Task item
The required answer is every line of the data containing the word "mouse".

Records contained in a dataset
------------------------------------

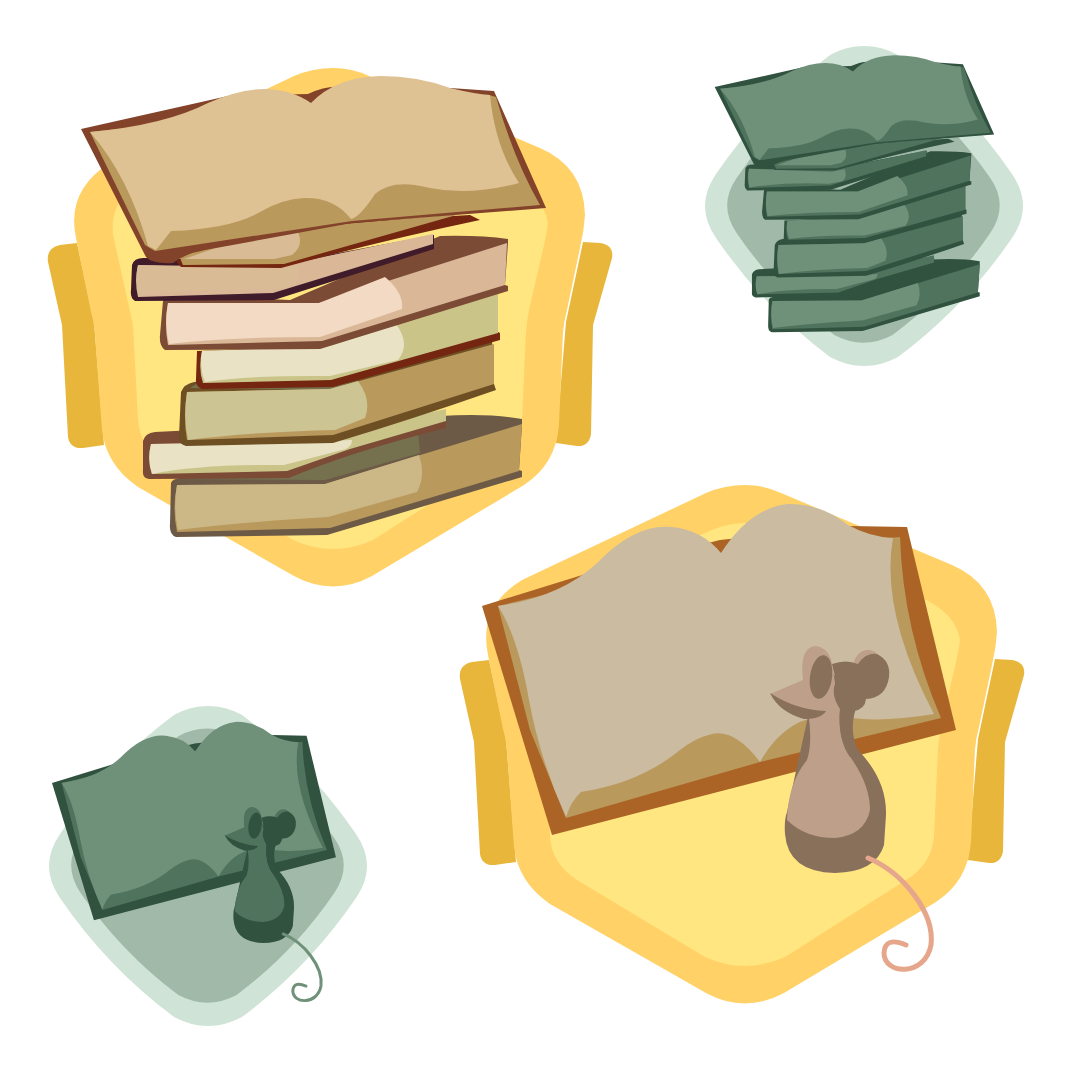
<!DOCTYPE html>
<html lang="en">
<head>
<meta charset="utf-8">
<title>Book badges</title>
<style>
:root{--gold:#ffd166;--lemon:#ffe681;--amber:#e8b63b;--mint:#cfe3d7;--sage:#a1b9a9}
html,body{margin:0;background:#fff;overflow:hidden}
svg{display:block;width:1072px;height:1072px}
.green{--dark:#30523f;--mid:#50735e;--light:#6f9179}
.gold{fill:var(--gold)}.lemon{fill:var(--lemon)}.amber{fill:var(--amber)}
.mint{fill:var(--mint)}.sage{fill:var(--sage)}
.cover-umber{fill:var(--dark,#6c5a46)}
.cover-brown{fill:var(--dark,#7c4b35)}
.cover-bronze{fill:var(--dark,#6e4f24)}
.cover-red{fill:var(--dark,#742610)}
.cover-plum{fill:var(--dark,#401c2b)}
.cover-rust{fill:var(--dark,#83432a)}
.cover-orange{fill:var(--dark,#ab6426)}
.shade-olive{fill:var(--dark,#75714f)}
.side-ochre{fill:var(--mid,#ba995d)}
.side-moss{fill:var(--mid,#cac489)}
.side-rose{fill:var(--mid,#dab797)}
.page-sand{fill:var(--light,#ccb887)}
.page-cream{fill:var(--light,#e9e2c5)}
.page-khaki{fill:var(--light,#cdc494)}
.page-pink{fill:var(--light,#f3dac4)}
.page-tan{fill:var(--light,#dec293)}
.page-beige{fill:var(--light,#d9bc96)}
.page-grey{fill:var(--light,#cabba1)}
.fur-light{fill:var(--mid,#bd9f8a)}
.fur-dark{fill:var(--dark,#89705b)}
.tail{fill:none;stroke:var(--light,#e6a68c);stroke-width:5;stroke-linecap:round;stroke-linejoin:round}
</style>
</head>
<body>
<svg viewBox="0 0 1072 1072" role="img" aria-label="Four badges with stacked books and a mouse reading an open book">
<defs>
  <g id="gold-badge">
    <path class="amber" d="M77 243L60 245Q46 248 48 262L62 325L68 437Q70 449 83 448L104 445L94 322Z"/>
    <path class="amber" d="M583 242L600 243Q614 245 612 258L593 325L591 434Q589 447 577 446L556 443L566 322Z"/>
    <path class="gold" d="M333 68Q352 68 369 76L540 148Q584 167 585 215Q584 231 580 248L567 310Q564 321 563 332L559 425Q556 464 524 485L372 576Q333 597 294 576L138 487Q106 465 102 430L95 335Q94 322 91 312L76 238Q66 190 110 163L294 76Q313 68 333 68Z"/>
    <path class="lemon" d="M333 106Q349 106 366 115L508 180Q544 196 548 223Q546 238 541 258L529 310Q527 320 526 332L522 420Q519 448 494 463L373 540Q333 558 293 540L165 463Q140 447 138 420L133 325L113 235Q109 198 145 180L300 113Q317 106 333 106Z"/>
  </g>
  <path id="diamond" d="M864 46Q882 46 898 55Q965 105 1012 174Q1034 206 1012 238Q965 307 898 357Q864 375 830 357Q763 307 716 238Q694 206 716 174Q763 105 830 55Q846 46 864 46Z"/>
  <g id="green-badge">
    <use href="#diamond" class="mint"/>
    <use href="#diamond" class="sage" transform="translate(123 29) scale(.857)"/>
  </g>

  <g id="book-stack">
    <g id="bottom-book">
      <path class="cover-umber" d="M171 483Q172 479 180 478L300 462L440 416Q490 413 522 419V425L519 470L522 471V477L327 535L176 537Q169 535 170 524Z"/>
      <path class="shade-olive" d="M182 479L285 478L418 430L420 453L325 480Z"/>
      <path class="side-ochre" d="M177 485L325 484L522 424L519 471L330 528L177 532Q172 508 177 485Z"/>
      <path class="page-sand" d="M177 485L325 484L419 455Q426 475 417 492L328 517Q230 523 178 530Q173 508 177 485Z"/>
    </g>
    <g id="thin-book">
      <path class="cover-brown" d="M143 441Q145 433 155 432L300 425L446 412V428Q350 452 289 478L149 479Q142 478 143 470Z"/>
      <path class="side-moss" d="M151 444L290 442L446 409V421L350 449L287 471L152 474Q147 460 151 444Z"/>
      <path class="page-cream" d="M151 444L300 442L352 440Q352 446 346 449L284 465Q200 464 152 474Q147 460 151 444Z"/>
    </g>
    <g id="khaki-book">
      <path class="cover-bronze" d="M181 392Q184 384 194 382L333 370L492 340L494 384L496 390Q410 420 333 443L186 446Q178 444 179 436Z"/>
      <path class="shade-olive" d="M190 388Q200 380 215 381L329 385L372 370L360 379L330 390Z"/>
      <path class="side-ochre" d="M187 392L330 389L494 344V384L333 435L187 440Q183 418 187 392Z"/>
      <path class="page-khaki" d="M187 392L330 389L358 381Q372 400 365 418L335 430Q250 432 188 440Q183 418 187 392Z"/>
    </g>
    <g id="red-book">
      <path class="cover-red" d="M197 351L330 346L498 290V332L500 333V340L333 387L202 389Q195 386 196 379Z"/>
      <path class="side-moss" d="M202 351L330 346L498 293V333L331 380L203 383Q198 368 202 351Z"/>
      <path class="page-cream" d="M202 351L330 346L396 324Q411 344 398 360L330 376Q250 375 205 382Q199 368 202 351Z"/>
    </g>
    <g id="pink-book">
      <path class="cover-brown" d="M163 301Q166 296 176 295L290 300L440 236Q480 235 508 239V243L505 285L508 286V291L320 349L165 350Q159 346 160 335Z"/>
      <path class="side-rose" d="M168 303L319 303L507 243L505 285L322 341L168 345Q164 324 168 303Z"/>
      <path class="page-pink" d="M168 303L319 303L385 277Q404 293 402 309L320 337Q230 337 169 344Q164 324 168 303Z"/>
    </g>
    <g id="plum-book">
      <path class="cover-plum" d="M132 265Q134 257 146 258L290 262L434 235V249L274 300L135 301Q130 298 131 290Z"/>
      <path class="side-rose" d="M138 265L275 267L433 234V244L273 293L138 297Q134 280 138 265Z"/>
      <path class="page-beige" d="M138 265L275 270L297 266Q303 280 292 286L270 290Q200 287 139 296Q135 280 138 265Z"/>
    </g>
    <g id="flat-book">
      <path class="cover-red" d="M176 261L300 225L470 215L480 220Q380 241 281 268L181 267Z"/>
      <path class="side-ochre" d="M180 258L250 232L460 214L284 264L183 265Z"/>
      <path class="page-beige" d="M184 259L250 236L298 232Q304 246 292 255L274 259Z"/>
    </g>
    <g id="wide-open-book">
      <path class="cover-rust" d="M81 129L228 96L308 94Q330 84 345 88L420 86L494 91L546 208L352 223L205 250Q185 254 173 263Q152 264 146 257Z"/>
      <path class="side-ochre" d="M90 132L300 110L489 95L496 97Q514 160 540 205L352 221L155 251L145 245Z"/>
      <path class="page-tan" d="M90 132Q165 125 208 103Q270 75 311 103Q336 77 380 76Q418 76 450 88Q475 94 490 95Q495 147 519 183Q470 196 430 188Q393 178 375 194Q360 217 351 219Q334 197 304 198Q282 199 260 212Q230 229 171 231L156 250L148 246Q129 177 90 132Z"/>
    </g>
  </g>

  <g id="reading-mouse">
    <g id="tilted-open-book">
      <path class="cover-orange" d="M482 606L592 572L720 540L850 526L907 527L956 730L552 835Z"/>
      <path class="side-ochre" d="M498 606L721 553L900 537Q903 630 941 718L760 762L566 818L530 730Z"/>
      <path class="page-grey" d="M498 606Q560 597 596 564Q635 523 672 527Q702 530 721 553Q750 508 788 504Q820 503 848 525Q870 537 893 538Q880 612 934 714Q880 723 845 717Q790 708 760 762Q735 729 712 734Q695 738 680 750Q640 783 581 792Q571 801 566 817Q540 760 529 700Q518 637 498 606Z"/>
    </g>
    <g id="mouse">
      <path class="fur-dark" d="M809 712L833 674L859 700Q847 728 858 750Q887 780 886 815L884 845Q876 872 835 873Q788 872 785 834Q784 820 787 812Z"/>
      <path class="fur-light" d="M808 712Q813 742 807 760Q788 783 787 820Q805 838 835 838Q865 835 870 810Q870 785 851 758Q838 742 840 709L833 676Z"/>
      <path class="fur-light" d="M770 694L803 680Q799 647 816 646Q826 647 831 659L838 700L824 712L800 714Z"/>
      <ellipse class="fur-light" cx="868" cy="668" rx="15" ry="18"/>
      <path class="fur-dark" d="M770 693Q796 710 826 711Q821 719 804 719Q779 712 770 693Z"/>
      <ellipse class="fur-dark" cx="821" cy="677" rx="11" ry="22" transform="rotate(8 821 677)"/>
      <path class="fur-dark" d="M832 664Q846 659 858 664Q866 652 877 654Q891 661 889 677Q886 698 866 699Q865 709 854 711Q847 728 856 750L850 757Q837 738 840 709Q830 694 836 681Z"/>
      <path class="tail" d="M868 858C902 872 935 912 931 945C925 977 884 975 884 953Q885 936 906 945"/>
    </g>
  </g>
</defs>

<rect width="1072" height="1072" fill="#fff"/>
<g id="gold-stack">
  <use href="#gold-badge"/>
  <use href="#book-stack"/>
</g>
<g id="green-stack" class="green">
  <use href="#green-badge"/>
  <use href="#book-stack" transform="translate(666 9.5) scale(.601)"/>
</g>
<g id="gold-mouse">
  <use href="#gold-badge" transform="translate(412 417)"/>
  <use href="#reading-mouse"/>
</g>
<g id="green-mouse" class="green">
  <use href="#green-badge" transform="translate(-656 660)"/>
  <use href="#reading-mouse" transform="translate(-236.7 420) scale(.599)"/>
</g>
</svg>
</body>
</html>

------------------------------------

Result for this task
<svg viewBox="0 0 1072 1072" role="img" aria-label="Four badges with stacked books and a mouse reading an open book">
  <g id="reading-mouse">
    <g id="mouse">
<g id="gold-mouse">
  <use href="#reading-mouse"/>
<g id="green-mouse" class="green">
  <use href="#reading-mouse" transform="translate(-236.7 420) scale(.599)"/>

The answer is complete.